**Exercise description**
What follows is a set of records. Retype them exactly, leaving out the pictures.

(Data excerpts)
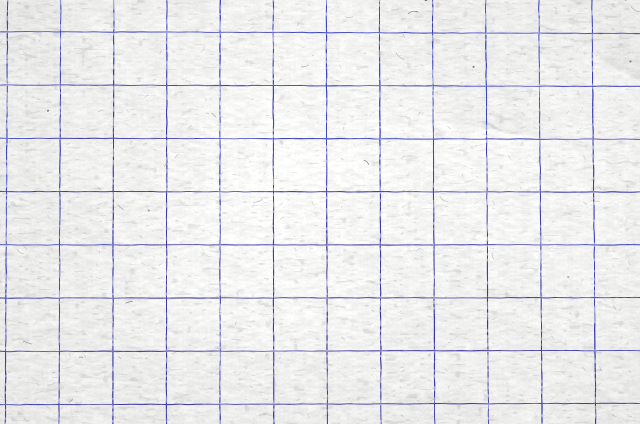
Reproduce this pattern procedurally as a Shadertoy shader.

```glsl
// Sheet of square-ruled paper: thin blue ink lines on rough, pale grey stock.
// Two slightly fanned line families are box-filtered over a base made from
// stretched value noise, soft creases and hashed flecks. Unit: canvas height.

const vec2 GRID_ANCHOR = vec2(0.519, 0.4225);    // one line crossing
const vec2 COLUMN_PITCH = vec2(0.1266, 0.1253);  // at bottom, at top
const vec2 ROW_PITCH = vec2(0.1257, 0.1246);     // at left, at right
const float SHEET_WIDTH = 1.506;
const float LINE_HALF_WIDTH = 0.00115;
const float LINE_WOBBLE = 0.0012;
const vec3 INK_BLUE = vec3(0.24, 0.27, 0.76);
const vec3 INK_VIOLET = vec3(0.25, 0.20, 0.58);
const vec3 PAPER = vec3(0.955, 0.955, 0.952);
const vec3 FLECK_COLOR = vec3(0.25, 0.25, 0.28);
const vec2 FIBRE_FREQ = vec2(75.0, 210.0);
const float FIBRE_DEPTH = 0.085;
const float GRAIN_DEPTH = 0.035;

float hash(vec2 p) {
    return fract(sin(dot(p, vec2(127.1, 311.7))) * 43758.5453);
}

float noise(vec2 p) {
    vec2 i = floor(p), f = fract(p);
    f = f * f * (3.0 - 2.0 * f);
    return mix(mix(hash(i), hash(i + vec2(1, 0)), f.x),
               mix(hash(i + vec2(0, 1)), hash(i + vec2(1, 1)), f.x), f.y);
}

float fbm(vec2 p) {
    float sum = 0.0, amp = 0.5;
    for (int i = 0; i < 4; i++) {
        sum += amp * noise(p);
        p = p * 2.03 + 17.3;
        amp *= 0.5;
    }
    return sum;
}

// Share of a pixel covered by a band centred at signed distance d
float bandCoverage(float d, float halfWidth, float px) {
    return clamp((d + halfWidth) / px + 0.5, 0.0, 1.0)
         - clamp((d - halfWidth) / px + 0.5, 0.0, 1.0);
}

// One ruled family: "across" is measured from the anchor, "along" runs with the line
float ruledLine(float across, float along, float pitch, float seed, float px) {
    float id = floor(across / pitch + 0.5);
    float d = across - id * pitch;
    float lane = id * 7.0 + seed;
    d += LINE_WOBBLE * (noise(vec2(along * 45.0, lane)) - 0.5);
    float width = LINE_HALF_WIDTH * mix(0.8, 1.2, noise(vec2(along * 9.0, lane + 3.0)));
    return bandCoverage(d, width, px);
}

// Scattered bent fibres and dots, at most one per cell
float flecks(vec2 p, float density, float chance, float halfLength, float radius) {
    float px = 1.0 / iResolution.y;
    vec2 id = floor(p * density);
    vec2 jitter = vec2(hash(id + 1.7), hash(id + 5.3));
    vec2 q = p - (id + 0.3 + 0.4 * jitter) / density;
    float angle = (hash(id + 9.1) - 0.5) * 2.6;
    q = mat2(cos(angle), -sin(angle), sin(angle), cos(angle)) * q;
    q.y += (jitter.x - 0.5) * 60.0 * q.x * q.x;
    float len = halfLength * mix(0.3, 1.0, jitter.y);
    float d = length(vec2(max(abs(q.x) - len, 0.0), q.y));
    return bandCoverage(d, radius, px) * step(hash(id + density), chance)
         * mix(0.4, 1.0, jitter.x);
}

// Soft fold: dark above its ridge, light below, fading at both ends
float crease(vec2 p, vec2 start, float slope, float span) {
    float t = (p.x - start.x) / span;
    float side = p.y - start.y - slope * (p.x - start.x);
    float fade = smoothstep(0.0, 0.45, t) * (1.0 - smoothstep(0.8, 1.3, t));
    float upper = smoothstep(-0.005, 0.005, side);
    return fade * mix(0.022, -0.038, upper) * exp(-abs(side) * 16.0);
}

vec3 paperColor(vec2 p) {
    // Broad light and folds
    float shade = 0.02 - 0.05 * smoothstep(0.1, 0.95, length((p - vec2(0.78, 0.55)) * vec2(0.9, 1.2)));
    shade += 0.05 * (fbm(p * 3.0) - 0.47);
    shade += crease(p, vec2(1.0, 0.72), -0.16, 0.28);
    shade += crease(p, vec2(1.36, 0.885), -0.5, 0.2);

    // Pressed fibres, mostly lying sideways
    vec2 warped = p + 0.006 * vec2(noise(p * 40.0), noise(p * 40.0 + 31.0));
    float fibre = 0.65 * noise(warped * FIBRE_FREQ) + 0.35 * noise(warped * FIBRE_FREQ * 0.47 + 11.0);
    shade += FIBRE_DEPTH * (fibre - 0.56);
    shade -= 0.07 * smoothstep(0.73, 0.95, noise(warped * FIBRE_FREQ * 0.8 + 53.0));
    shade += GRAIN_DEPTH * (noise(p * 340.0) - 0.5);
    return PAPER + shade;
}

void mainImage(out vec4 fragColor, in vec2 fragCoord) {
    float px = 1.0 / iResolution.y;
    vec2 p = fragCoord * px;
    vec3 color = paperColor(p);

    // Ruled grid; the upright lines print more brokenly
    vec2 offset = p - GRID_ANCHOR;
    float columnLine = ruledLine(offset.x, p.y, mix(COLUMN_PITCH.x, COLUMN_PITCH.y, p.y), 2.0, px);
    float rowLine = ruledLine(offset.y, p.x, mix(ROW_PITCH.x, ROW_PITCH.y, p.x / SHEET_WIDTH), 90.0, px);
    columnLine *= mix(0.55, 1.15, smoothstep(0.15, 0.6, noise(p * vec2(60.0, 150.0))));
    rowLine *= mix(0.8, 1.1, noise(p * vec2(110.0, 60.0) + 40.0));
    float ink = clamp(max(columnLine, rowLine), 0.0, 1.0);
    float violet = clamp(0.75 - 0.7 * p.y + 0.9 * (noise(p * 5.0) - 0.5), 0.0, 1.0);
    color = mix(color, mix(INK_BLUE, INK_VIOLET, violet), ink);

    // Fine fibres, longer hairs, rare dots
    float dirt = 0.3 * flecks(p, 28.0, 0.3, 0.005, 0.0007);
    dirt = max(dirt, 0.6 * flecks(p + 3.1, 9.0, 0.14, 0.012, 0.0009));
    dirt = max(dirt, 0.8 * flecks(p + 7.7, 8.0, 0.07, 0.0008, 0.0022));
    color = mix(color, FLECK_COLOR, dirt);

    fragColor = vec4(clamp(color, 0.0, 1.0), 1.0);
}
```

**Expected answer**
Reproduce this pattern procedurally as a Shadertoy shader.

```glsl
// Sheet of square-ruled paper: thin blue ink lines on rough, pale grey stock.
// Two slightly fanned line families are box-filtered over a base made from
// stretched value noise, soft creases and hashed flecks. Unit: canvas height.

const vec2 GRID_ANCHOR = vec2(0.519, 0.4225);    // one line crossing
const vec2 COLUMN_PITCH = vec2(0.1266, 0.1253);  // at bottom, at top
const vec2 ROW_PITCH = vec2(0.1257, 0.1246);     // at left, at right
const float SHEET_WIDTH = 1.506;
const float LINE_HALF_WIDTH = 0.00115;
const float LINE_WOBBLE = 0.0012;
const vec3 INK_BLUE = vec3(0.24, 0.27, 0.76);
const vec3 INK_VIOLET = vec3(0.25, 0.20, 0.58);
const vec3 PAPER = vec3(0.955, 0.955, 0.952);
const vec3 FLECK_COLOR = vec3(0.25, 0.25, 0.28);
const vec2 FIBRE_FREQ = vec2(75.0, 210.0);
const float FIBRE_DEPTH = 0.085;
const float GRAIN_DEPTH = 0.035;

float hash(vec2 p) {
    return fract(sin(dot(p, vec2(127.1, 311.7))) * 43758.5453);
}

float noise(vec2 p) {
    vec2 i = floor(p), f = fract(p);
    f = f * f * (3.0 - 2.0 * f);
    return mix(mix(hash(i), hash(i + vec2(1, 0)), f.x),
               mix(hash(i + vec2(0, 1)), hash(i + vec2(1, 1)), f.x), f.y);
}

float fbm(vec2 p) {
    float sum = 0.0, amp = 0.5;
    for (int i = 0; i < 4; i++) {
        sum += amp * noise(p);
        p = p * 2.03 + 17.3;
        amp *= 0.5;
    }
    return sum;
}

// Share of a pixel covered by a band centred at signed distance d
float bandCoverage(float d, float halfWidth, float px) {
    return clamp((d + halfWidth) / px + 0.5, 0.0, 1.0)
         - clamp((d - halfWidth) / px + 0.5, 0.0, 1.0);
}

// One ruled family: "across" is measured from the anchor, "along" runs with the line
float ruledLine(float across, float along, float pitch, float seed, float px) {
    float id = floor(across / pitch + 0.5);
    float d = across - id * pitch;
    float lane = id * 7.0 + seed;
    d += LINE_WOBBLE * (noise(vec2(along * 45.0, lane)) - 0.5);
    float width = LINE_HALF_WIDTH * mix(0.8, 1.2, noise(vec2(along * 9.0, lane + 3.0)));
    return bandCoverage(d, width, px);
}

// Scattered bent fibres and dots, at most one per cell
float flecks(vec2 p, float density, float chance, float halfLength, float radius) {
    float px = 1.0 / iResolution.y;
    vec2 id = floor(p * density);
    vec2 jitter = vec2(hash(id + 1.7), hash(id + 5.3));
    vec2 q = p - (id + 0.3 + 0.4 * jitter) / density;
    float angle = (hash(id + 9.1) - 0.5) * 2.6;
    q = mat2(cos(angle), -sin(angle), sin(angle), cos(angle)) * q;
    q.y += (jitter.x - 0.5) * 60.0 * q.x * q.x;
    float len = halfLength * mix(0.3, 1.0, jitter.y);
    float d = length(vec2(max(abs(q.x) - len, 0.0), q.y));
    return bandCoverage(d, radius, px) * step(hash(id + density), chance)
         * mix(0.4, 1.0, jitter.x);
}

// Soft fold: dark above its ridge, light below, fading at both ends
float crease(vec2 p, vec2 start, float slope, float span) {
    float t = (p.x - start.x) / span;
    float side = p.y - start.y - slope * (p.x - start.x);
    float fade = smoothstep(0.0, 0.45, t) * (1.0 - smoothstep(0.8, 1.3, t));
    float upper = smoothstep(-0.005, 0.005, side);
    return fade * mix(0.022, -0.038, upper) * exp(-abs(side) * 16.0);
}

vec3 paperColor(vec2 p) {
    // Broad light and folds
    float shade = 0.02 - 0.05 * smoothstep(0.1, 0.95, length((p - vec2(0.78, 0.55)) * vec2(0.9, 1.2)));
    shade += 0.05 * (fbm(p * 3.0) - 0.47);
    shade += crease(p, vec2(1.0, 0.72), -0.16, 0.28);
    shade += crease(p, vec2(1.36, 0.885), -0.5, 0.2);

    // Pressed fibres, mostly lying sideways
    vec2 warped = p + 0.006 * vec2(noise(p * 40.0), noise(p * 40.0 + 31.0));
    float fibre = 0.65 * noise(warped * FIBRE_FREQ) + 0.35 * noise(warped * FIBRE_FREQ * 0.47 + 11.0);
    shade += FIBRE_DEPTH * (fibre - 0.56);
    shade -= 0.07 * smoothstep(0.73, 0.95, noise(warped * FIBRE_FREQ * 0.8 + 53.0));
    shade += GRAIN_DEPTH * (noise(p * 340.0) - 0.5);
    return PAPER + shade;
}

void mainImage(out vec4 fragColor, in vec2 fragCoord) {
    float px = 1.0 / iResolution.y;
    vec2 p = fragCoord * px;
    vec3 color = paperColor(p);

    // Ruled grid; the upright lines print more brokenly
    vec2 offset = p - GRID_ANCHOR;
    float columnLine = ruledLine(offset.x, p.y, mix(COLUMN_PITCH.x, COLUMN_PITCH.y, p.y), 2.0, px);
    float rowLine = ruledLine(offset.y, p.x, mix(ROW_PITCH.x, ROW_PITCH.y, p.x / SHEET_WIDTH), 90.0, px);
    columnLine *= mix(0.55, 1.15, smoothstep(0.15, 0.6, noise(p * vec2(60.0, 150.0))));
    rowLine *= mix(0.8, 1.1, noise(p * vec2(110.0, 60.0) + 40.0));
    float ink = clamp(max(columnLine, rowLine), 0.0, 1.0);
    float violet = clamp(0.75 - 0.7 * p.y + 0.9 * (noise(p * 5.0) - 0.5), 0.0, 1.0);
    color = mix(color, mix(INK_BLUE, INK_VIOLET, violet), ink);

    // Fine fibres, longer hairs, rare dots
    float dirt = 0.3 * flecks(p, 28.0, 0.3, 0.005, 0.0007);
    dirt = max(dirt, 0.6 * flecks(p + 3.1, 9.0, 0.14, 0.012, 0.0009));
    dirt = max(dirt, 0.8 * flecks(p + 7.7, 8.0, 0.07, 0.0008, 0.0022));
    color = mix(color, FLECK_COLOR, dirt);

    fragColor = vec4(clamp(color, 0.0, 1.0), 1.0);
}
```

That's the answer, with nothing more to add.